» **SUPPLIED RECORDS**:
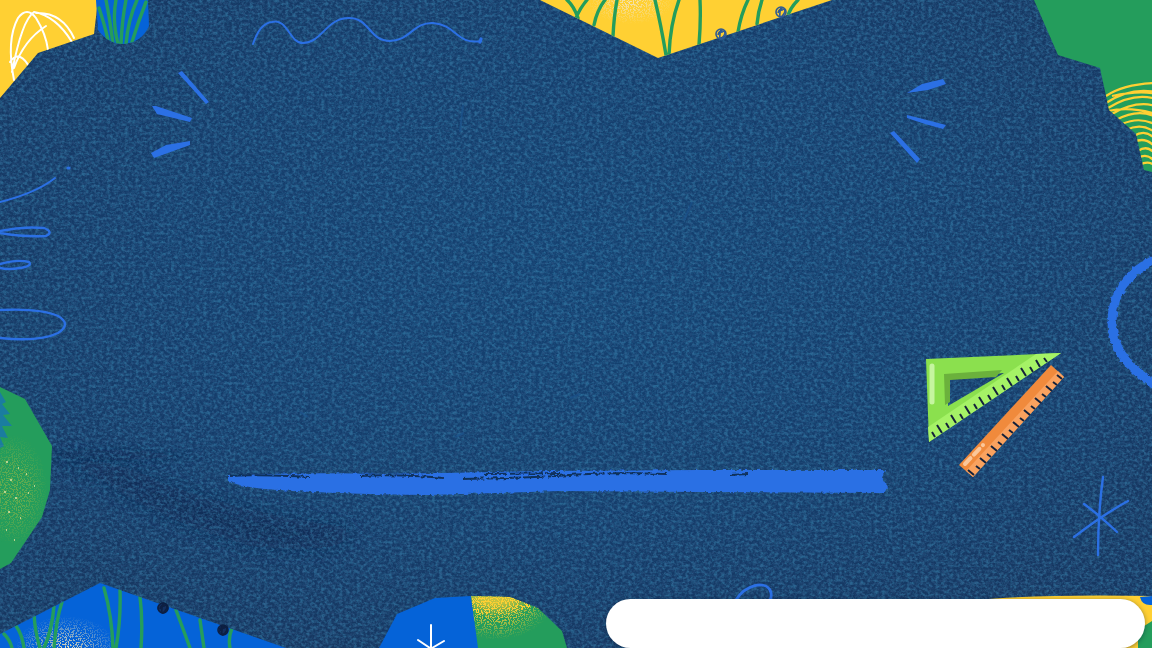
<!DOCTYPE html>
<html lang="en">
<head>
<meta charset="utf-8">
<title>School collage background</title>
<style>
:root{--navy:#153b69;--navy-deep:#11305c;--stroke:#2b70e4;--blue:#0563d8;--green:#249d5c;--yellow:#ffd033;--white:#fff;--lime:#8be04e;--lime-light:#a5f266;--lime-dark:#6bb13c;--orange:#f08a3c;--orange-light:#f9a25f;--ink:#14213a}
*{margin:0;padding:0;box-sizing:border-box}
html,body{width:1152px;height:648px;overflow:hidden;background:var(--navy)}
.board{position:relative;width:1152px;height:648px;overflow:hidden}
.board svg{position:absolute;inset:0;display:block}
.title-pill{position:absolute;left:606px;top:599px;width:539px;height:49px;border-radius:25px;background:var(--white);box-shadow:0 1px 5px rgba(5,20,45,.45)}
.doodle{fill:none;stroke:var(--stroke);stroke-width:2.4;stroke-linecap:round;stroke-linejoin:round}
.dash{fill:var(--stroke)}
.grass{fill:none;stroke:var(--green);stroke-width:3.4;stroke-linecap:round}
.scribble{fill:none;stroke:var(--white);stroke-width:2;stroke-linecap:round}
.ticks{stroke:var(--ink);stroke-width:2;fill:none}
</style>
</head>
<body>
<main class="board">
<svg width="1152" height="648" viewBox="0 0 1152 648" aria-hidden="true">
<defs>
<radialGradient id="paper-light" cx=".5" cy=".42" r=".62">
<stop offset="0" stop-color="#144272"/><stop offset=".6" stop-color="#153d6b"/><stop offset="1" stop-color="#163761"/>
</radialGradient>
<radialGradient id="yellow-fade"><stop offset="0" stop-color="#ffd033"/><stop offset=".4" stop-color="#ffd033" stop-opacity=".9"/><stop offset="1" stop-color="#ffd033" stop-opacity="0"/></radialGradient>
<radialGradient id="cream-fade"><stop offset="0" stop-color="#f3e3b4"/><stop offset="1" stop-color="#f3e3b4" stop-opacity="0"/></radialGradient>
<filter id="paper-grain" x="0" y="0" width="100%" height="100%">
<feTurbulence type="fractalNoise" baseFrequency=".28 .34" numOctaves="4" seed="6"/>
<feColorMatrix values="0 0 0 0 .06  0 0 0 0 .36  0 0 0 0 .6  2.6 0 0 0 -1.05"/>
</filter>
<filter id="paper-shade" x="0" y="0" width="100%" height="100%">
<feTurbulence type="fractalNoise" baseFrequency=".4" numOctaves="3" seed="21"/>
<feColorMatrix values="0 0 0 0 .04  0 0 0 0 .12  0 0 0 0 .28  0 2.6 0 0 -1.05"/>
</filter>
<filter id="spray" x="0" y="0" width="100%" height="100%">
<feTurbulence type="fractalNoise" baseFrequency=".75" numOctaves="2" seed="4" result="noise"/>
<feColorMatrix in="noise" values="0 0 0 0 1  0 0 0 0 1  0 0 0 0 1  14 0 0 0 -7" result="dots"/>
<feComposite in="SourceGraphic" in2="dots" operator="in"/>
</filter>
<filter id="rough" x="-10%" y="-20%" width="120%" height="140%">
<feTurbulence type="fractalNoise" baseFrequency=".25" numOctaves="2" seed="9"/>
<feDisplacementMap in="SourceGraphic" scale="4" xChannelSelector="R" yChannelSelector="G"/>
</filter>
<filter id="soft" x="-20%" y="-50%" width="140%" height="200%"><feGaussianBlur stdDeviation="9"/></filter>
<filter id="soft-fine" x="-20%" y="-80%" width="140%" height="260%"><feGaussianBlur stdDeviation="4"/></filter>
<clipPath id="yellow-top-clip"><path id="yellow-top-shape" d="M540 0L658 58L832 0Z"/></clipPath>
<clipPath id="blue-top-clip"><path id="blue-top-shape" d="M96 0L98 30Q108 44 124 44Q142 42 149 26L148 0Z"/></clipPath>
<clipPath id="corner-clip"><path id="corner-shape" d="M1034 0L1058 55L1100 68L1109 110L1136 134L1144 170L1152 172V0Z"/></clipPath>
<clipPath id="left-clip"><path id="left-shape" d="M0 387L25 399L52 446L50 490L42 517L11 563L0 569Z"/></clipPath>
<clipPath id="hill-clip"><path id="hill-shape" d="M0 634L100 583L286 648H0Z"/></clipPath>
<clipPath id="yellow-left-clip"><path id="yellow-left-shape" d="M0 0H98L94 34L38 53L0 98Z"/></clipPath>
<clipPath id="pebble-clip"><path id="pebble-green" d="M471 596L510 597L538 608L562 631L567 648H478Z"/></clipPath>
<g id="swirl" fill="none" stroke-width="1.6"><circle r="5"/><path d="M-3 1Q-2-4 2-3T2 3T-1 0T1-1"/></g>
</defs>

<g id="paper">
<rect width="1152" height="648" fill="url(#paper-light)"/>
<path d="M52 452Q130 446 205 457Q120 462 52 458Z" fill="#0d2a52" opacity=".6" filter="url(#soft-fine)"/>
<path d="M50 458Q110 456 160 482Q240 512 350 528Q360 556 250 546Q160 520 105 482Z" fill="#0c284f" opacity=".65" filter="url(#soft)"/>
<rect width="1152" height="648" filter="url(#paper-grain)" opacity=".42"/>
<rect width="1152" height="648" filter="url(#paper-shade)" opacity=".4"/>
<path d="M463 105L460 132M692 202L684 220M728 153L732 162M300 412L308 417M570 398L580 394M455 437L464 433" stroke="#1c5590" stroke-width="2" opacity=".6"/>
</g>

<g id="yellow-left">
<use href="#yellow-left-shape" fill="var(--yellow)"/>
<g class="scribble" clip-path="url(#yellow-left-clip)">
<path d="M14 80Q6 40 18 18Q27 6 36 18Q46 34 48 50M10 62Q20 48 31 70M12 72Q22 20 34 12Q56 16 72 42M36 13Q62 12 74 38M14 68Q24 40 46 26"/>
</g>
</g>

<g id="blue-top">
<use href="#blue-top-shape" fill="var(--blue)"/>
<g class="grass" clip-path="url(#blue-top-clip)" stroke-width="2.5"><path d="M106 0Q110 20 113 44M116 0Q112 20 118 44M126 0Q122 20 121 44M137 0Q128 20 126 44M146 2Q138 22 132 42M99 8Q105 26 108 40"/></g>
</g>

<g id="yellow-top">
<use href="#yellow-top-shape" fill="var(--yellow)"/>
<g clip-path="url(#yellow-top-clip)">
<ellipse cx="630" cy="2" rx="44" ry="22" fill="url(#cream-fade)" filter="url(#spray)"/>
<path class="grass" d="M567 0Q574 6 578 18M587 0Q580 8 576 18M605 0Q597 10 594 25M617 0Q614 16 613 36M655 0Q661 25 666 55M679 0Q670 25 669 55M700 0Q701 20 699 45M748 0Q741 14 738 32M762 0Q758 12 757 24M798 0Q790 8 788 16"/>
</g>
<use href="#swirl" x="721" y="34" stroke="#2f5a94"/><use href="#swirl" x="781" y="12" stroke="#2f5a94"/>
</g>

<g id="green-corner">
<use href="#corner-shape" fill="var(--green)"/>
<g clip-path="url(#corner-clip)" fill="none" stroke="var(--yellow)" stroke-width="2.2">
<path d="M1106 96Q1124 84 1156 83M1106 103Q1130 87 1156 92M1108 108Q1134 92 1156 99M1112 96Q1140 90 1156 94M1112 114Q1136 100 1156 106M1108 111Q1130 106 1156 114M1116 120Q1138 108 1156 117M1122 124Q1140 116 1156 125M1126 130Q1142 122 1156 133M1134 136Q1146 128 1156 140M1134 142Q1146 136 1156 148M1138 151Q1148 144 1156 155M1138 158Q1148 152 1156 163M1140 165Q1148 160 1156 166"/>
</g>
</g>

<g id="green-left">
<use href="#left-shape" fill="var(--green)"/>
<g clip-path="url(#left-clip)">
<path d="M0 392L6 402L2 404L10 414L3 415L12 426L2 426L8 438L0 437L4 446L0 448Z" fill="#1a7da0"/>
<ellipse cx="14" cy="490" rx="34" ry="56" fill="url(#yellow-fade)" filter="url(#spray)" opacity=".3"/>
<path d="M6 462h2M18 468h1M10 480h2M26 474h1M4 492h2M15 498h2M28 493h1M8 512h2M20 518h1M34 486h1M6 530h1M14 540h1" stroke="#e8e6a0" stroke-width="1.5"/>
</g>
</g>

<g id="blue-hill">
<use href="#hill-shape" fill="var(--blue)"/>
<g clip-path="url(#hill-clip)">
<ellipse cx="66" cy="650" rx="52" ry="34" fill="url(#cream-fade)" filter="url(#spray)"/>
<path class="grass" d="M16 626Q22 634 24 648M34 614Q35 632 40 648M54 606Q52 630 44 648M62 602Q56 620 54 648M4 634Q10 640 12 648M104 588Q112 616 113 648M120 590Q121 620 116 648M140 597Q143 620 141 648M176 610Q182 626 190 648M200 620L204 648M232 628Q228 638 230 648"/>
</g>
<g fill="#14305f" stroke="#0d1f42"><circle cx="163" cy="608" r="5"/><circle cx="223" cy="630" r="4"/></g>
<use href="#swirl" x="163" y="608" stroke="#0d1f42"/><use href="#swirl" x="223" y="630" stroke="#0d1f42"/>
</g>

<g id="pebble">
<path d="M379 648L397 614L435 598L471 596L479 648Z" fill="var(--blue)"/>
<use href="#pebble-green" fill="var(--green)"/>
<g clip-path="url(#pebble-clip)">
<path d="M471 596L510 597L536 607Q500 614 474 614Z" fill="var(--yellow)" filter="url(#spray)"/>
<ellipse cx="496" cy="598" rx="58" ry="42" fill="url(#yellow-fade)" filter="url(#spray)"/>
<ellipse cx="496" cy="594" rx="44" ry="24" fill="url(#yellow-fade)" opacity=".8"/>
</g>
<path class="scribble" d="M431 625V648M418 640L430 648M444 641L432 648"/>
</g>

<g id="bottom-corner">
<path d="M975 600Q1040 594 1152 596V648H1080Z" fill="var(--yellow)"/>
<path d="M1140 597Q1142 606 1152 605V596Z" fill="var(--blue)"/>
<path d="M1152 621L1138 630V648H1152Z" fill="var(--green)"/>
</g>

<g id="doodles" class="doodle">
<path d="M253 44Q260 23 272 22C288 18 289 43 303 43C322 43 326 18 349 18C370 18 369 41 390 41C409 41 414 22 433 23C457 25 456 45 481 41" stroke-width="2"/>
<path d="M480 42L481 39M68 168L69 168" stroke-width="3.2"/>
<path d="M0 202Q36 193 55 178" stroke-width="2"/>
<path d="M0 231Q22 226 44 228Q54 232 46 236Q24 237 0 233M0 264Q18 259 29 262Q33 266 20 268Q8 270 0 268M0 310Q40 308 58 316Q72 324 58 333Q40 342 0 338"/>
<path d="M736 600C746 584 765 581 770 590Q773 596 769 602" stroke-width="2.8"/>
<path d="M1103 477Q1098 514 1098 555M1128 501Q1104 514 1074 537M1084 504Q1098 514 1117 532"/>
</g>
<path id="brush-arc" d="M1156 259C1127 272 1112 294 1112 322C1112 350 1130 369 1156 386" fill="none" stroke="var(--stroke)" stroke-width="9" filter="url(#rough)"/>

<g id="sparks" class="dash">
<path d="M178 73L182 71L209 102L206 104ZM152 106L156 106L192 118L190 122L157 114ZM151 153L166 145L190 141L190 145L154 158Z"/>
<path d="M907 93L922 84L943 79L946 84L928 90ZM907 115L923 119L946 125L943 129L925 124L907 118ZM890 133L894 131L920 159L917 163Z"/>
</g>

<g id="underline" filter="url(#rough)">
<path d="M228 476Q290 472 385 474L550 471L700 470L885 470L882 478L888 487L884 493L700 492L560 491L430 495Q330 494 265 489Q238 486 228 481Z" fill="var(--stroke)"/>
<path d="M230 476Q260 474 310 477M360 476Q400 474 444 478M462 479Q530 478 570 475T668 474M484 474L560 473M730 475L748 474" fill="none" stroke="var(--navy-deep)" stroke-width="2" stroke-dasharray="22 3 34 2"/>
</g>

<g id="set-square">
<path d="M926 359L1061 353L929 442ZM948 379V406L1004 373Z" fill="var(--lime)" fill-rule="evenodd"/>
<path d="M944 374L1002 370L996 377L950 380V402L945 405Z" fill="var(--lime-dark)"/>
<path d="M929 442L1061 353L1036 354L928 427Z" fill="var(--lime-light)"/>
<path d="M932 366V402" stroke="#c5f5a0" stroke-width="5" stroke-linecap="round"/>
<path class="ticks" d="M935 437l-3-5M942 433l-5-8M949 428l-3-5M956 423l-5-8M963 419l-3-5M970 414l-5-8M977 409l-3-5M984 405l-5-8M991 400l-3-5M998 395l-5-8M1005 390l-3-5M1012 386l-5-8M1019 381l-3-5M1026 376l-5-8M1033 372l-3-5M1040 367l-4-7M1047 362l-3-4"/>
</g>

<g id="ruler">
<path d="M1051 365L1064 377L973 477L959 465Z" fill="var(--orange)"/>
<path d="M1058 371L1064 377L973 477L966 471Z" fill="var(--orange-light)"/>
<path d="M965 464L983 445" stroke="#fbc79a" stroke-width="4" stroke-linecap="round" stroke-dasharray="8 5"/>
<path class="ticks" d="M974 475l-6-5M980 469l-4-3M986 463l-6-5M991 457l-4-3M997 451l-6-5M1002 445l-4-3M1008 439l-6-5M1013 433l-4-3M1019 427l-6-5M1024 421l-4-3M1030 415l-6-5M1035 409l-4-3M1041 403l-6-5M1046 397l-4-3M1052 391l-6-5M1057 385l-4-3M1062 379l-5-4"/>
</g>
</svg>
<div class="title-pill"></div>
</main>
</body>
</html>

» **EXERCISE**:
Which of the lines above hold the string "paper"? Copy each one.

» **SOLUTION TO THIS EXERCISE**:
<radialGradient id="paper-light" cx=".5" cy=".42" r=".62">
<filter id="paper-grain" x="0" y="0" width="100%" height="100%">
<filter id="paper-shade" x="0" y="0" width="100%" height="100%">
<g id="paper">
<rect width="1152" height="648" fill="url(#paper-light)"/>
<rect width="1152" height="648" filter="url(#paper-grain)" opacity=".42"/>
<rect width="1152" height="648" filter="url(#paper-shade)" opacity=".4"/>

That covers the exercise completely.